Some local youth programs, such as Acadian Youth Sports and Acadia Fire Soccer Academy, resumed activities over the summer. But restrictions remained on workouts and activities at the high school level ahead of the new academic year.
With the arrival of the late-summer months, conversations began swirling as to the possibility of a fall 2020 season. After two months of back-and-forth between the MPA and state agencies and the postponement of the initial Aug. 17 start date for practices, the former announced Aug. 27 that it would be offering all fall activities.
Five days later, though, Department of Health and Health and Human Services Commissioner Jeanne Lambrew and Governor Janet Mills wrote a letter to the MPA disapproving of the governing body’s plans for the fall season. In response, the MPA delayed the start of fall practices and removed traditional football and indoor volleyball from its list of offerings.
The resulting fall sports season was unrecognizable from those of years gone by. Football (7-on-7 format) and volleyball (played outdoors with players wearing masks) took on altered forms; the soccer playoffs and state championship cross-country meet were canceled; school districts were forced to postpone or cancel competitions as a result of potential COVID-19 exposure.

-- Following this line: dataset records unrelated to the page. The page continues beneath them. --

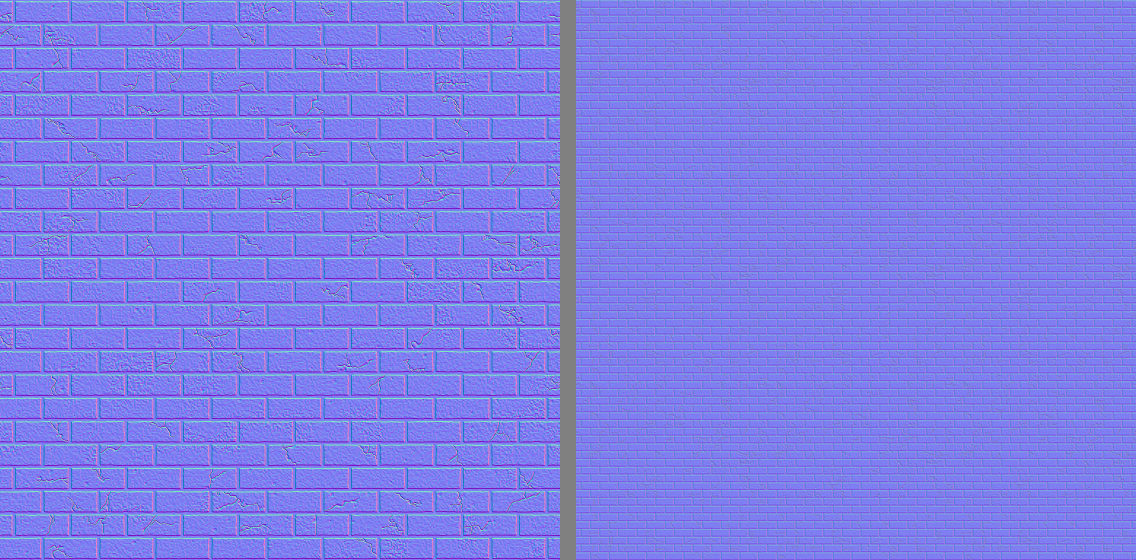
Left, the tile; right, the same tile 3 across and 3 down.
Write a Shadertoy shader that draws this texture map.

```glsl
float hash(vec2 p) {
    vec3 q = fract(p.xyx * vec3(0.1031, 0.1030, 0.0973));
    q += dot(q, q.yzx + 33.33);
    return fract((q.x + q.y) * q.z);
}

// Value noise with a whole number of cells per row unit; wraps every 24 rows
float noise(vec2 p, float cells) {
    p *= cells;
    vec2 i = floor(p), f = fract(p);
    float period = 24.0 * cells;
    f = f * f * (3.0 - 2.0 * f);
    vec2 a = mod(i, period), b = mod(i + 1.0, period);
    return mix(mix(hash(a), hash(vec2(b.x, a.y)), f.x),
               mix(hash(vec2(a.x, b.y)), hash(b), f.x), f.y);
}

float boxDistance(vec2 p, vec2 halfSize) {
    vec2 d = abs(p) - halfSize;
    return length(max(d, 0.0)) + min(max(d.x, d.y), 0.0);
}

// A long jagged crack and a branch from the same point
float crackDepth(vec2 q, vec2 id, vec2 warp) {
    float depth = 0.0;
    vec2 start = (vec2(hash(id + 31.0), hash(id + 47.0)) - 0.5) * vec2(1.7, 0.4);
    for (int k = 0; k < 2; k++) {
        float fk = float(k);
        float angle = 6.2832 * hash(id + 61.0 + 19.0 * fk);
        vec2 dir = normalize(vec2(cos(angle), 0.85 * sin(angle)));
        vec2 r = q - start + warp;
        float along = dot(r, dir);
        float across = abs(dot(r, vec2(-dir.y, dir.x)));
        float reach = mix(0.5, 1.3, hash(id + 83.0 + fk));
        float span = 1.0 - smoothstep(reach * 0.7, reach, abs(along));
        span *= mix(1.0, smoothstep(-0.03, 0.03, along), fk);
        depth = max(depth, span * (1.0 - smoothstep(0.0, 0.045, across)));
    }
    return depth * step(hash(id + 7.0), 0.36);
}

// Small round dents, one possible per half-row cell
float dentDepth(vec2 p) {
    vec2 id = mod(floor(p * 2.0), 48.0);
    vec2 jitter = vec2(hash(id + 103.0), hash(id + 131.0)) - 0.5;
    float radius = mix(0.03, 0.11, hash(id + 151.0));
    float d = length(fract(p * 2.0) * 0.5 - 0.25 - jitter * 0.25);
    return (1.0 - smoothstep(radius * 0.4, radius, d)) * step(hash(id + 173.0), 0.16);
}

// Relief in row units: 24 rows of 10 bricks, alternate rows shifted by half
float height(vec2 p) {
    float row = floor(p.y);
    float x = p.x / 2.4 - 0.76 + 0.51 * mod(row, 2.0);
    vec2 id = vec2(mod(floor(x), 10.0), mod(row, 24.0));
    vec2 q = (vec2(fract(x), fract(p.y)) - 0.5) * vec2(2.4, 1.0);

    // Worn brick outline
    float coarse = noise(p, 3.0) - 0.5;
    float fine = noise(p, 9.0) - 0.5;
    float edge = boxDistance(q, vec2(1.11, 0.41)) - 0.02;
    edge += coarse * 0.02 + fine * 0.02;
    float brick = 1.0 - smoothstep(-0.024, 0.024, edge);

    // Sandy grain, coarser in patches
    float patchy = smoothstep(0.45, 0.8, noise(p + 5.0, 1.0)) * hash(id + 211.0);
    float grain = (noise(p, 16.0) - 0.5) * mix(0.007, 0.018 + 0.03 * patchy, brick);

    vec2 warp = vec2(coarse, noise(p + 11.0, 3.0) - 0.5) * 0.34 + fine * 0.13;
    float wear = 0.055 * crackDepth(q, id, warp) + 0.022 * dentDepth(p);
    return brick * (0.066 - wear) + grain;
}

vec3 surfaceNormal(vec2 p) {
    vec2 e = vec2(0.014, 0.0);
    float h = height(p);
    vec2 slope = vec2(height(p + e.xy) - h, height(p + e.yx) - h) / e.x;
    return normalize(vec3(-slope, 1.0));
}

void mainImage(out vec4 fragColor, in vec2 fragCoord) {
    // Average four samples per pixel for smooth edges
    vec3 normal = vec3(0.0);
    for (int i = 0; i < 4; i++) {
        vec2 offset = vec2(i % 2, i / 2) * 0.5 - 0.25;
        normal += 0.25 * surfaceNormal((fragCoord + offset) / iResolution.xy * 24.0);
    }

    // Encode the direction as colour
    fragColor = vec4(vec3(0.495, 0.495, 0.5) + normal * vec3(0.5, 0.5, 0.45), 1.0);
}
```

“I think the biggest thing we had to do in the fall was just be flexible,” MDI Athletic Director Bunky Dow told The American last month. “There was just so much changing every day, and you had to be willing to roll with it. Our kids and our coaches did a great job of that.”
Even if the winter sports season is allowed to continue, there will be more questions than answers as a new year begins. Athletes and coaches will be gathering in indoor settings that increase the risk of transmission, and they’ll be doing so at a time when the state’s seven-day average of new daily cases is more than 10 times what it was when the fall season began.
If 2020 has taught the world anything, it’s been resilience in the face of unprecedented developments. The flipping of the calendar itself won’t alleviate the challenges facing local athletics, but even if there are more restrictions and guidelines, players, coaches, fans, administrators and other sports aficionados will keep the faith and do whatever they can to get as close to the action as possible.
“It’s a tough place to be because you don’t know when it’s going to end,” Barker said. “The thing we’ve got to do is be prepared for when they tell us it’s good to go, but for the time being, we’ve got to keep fighting this virus and be diligent. We can’t let our guards down now.”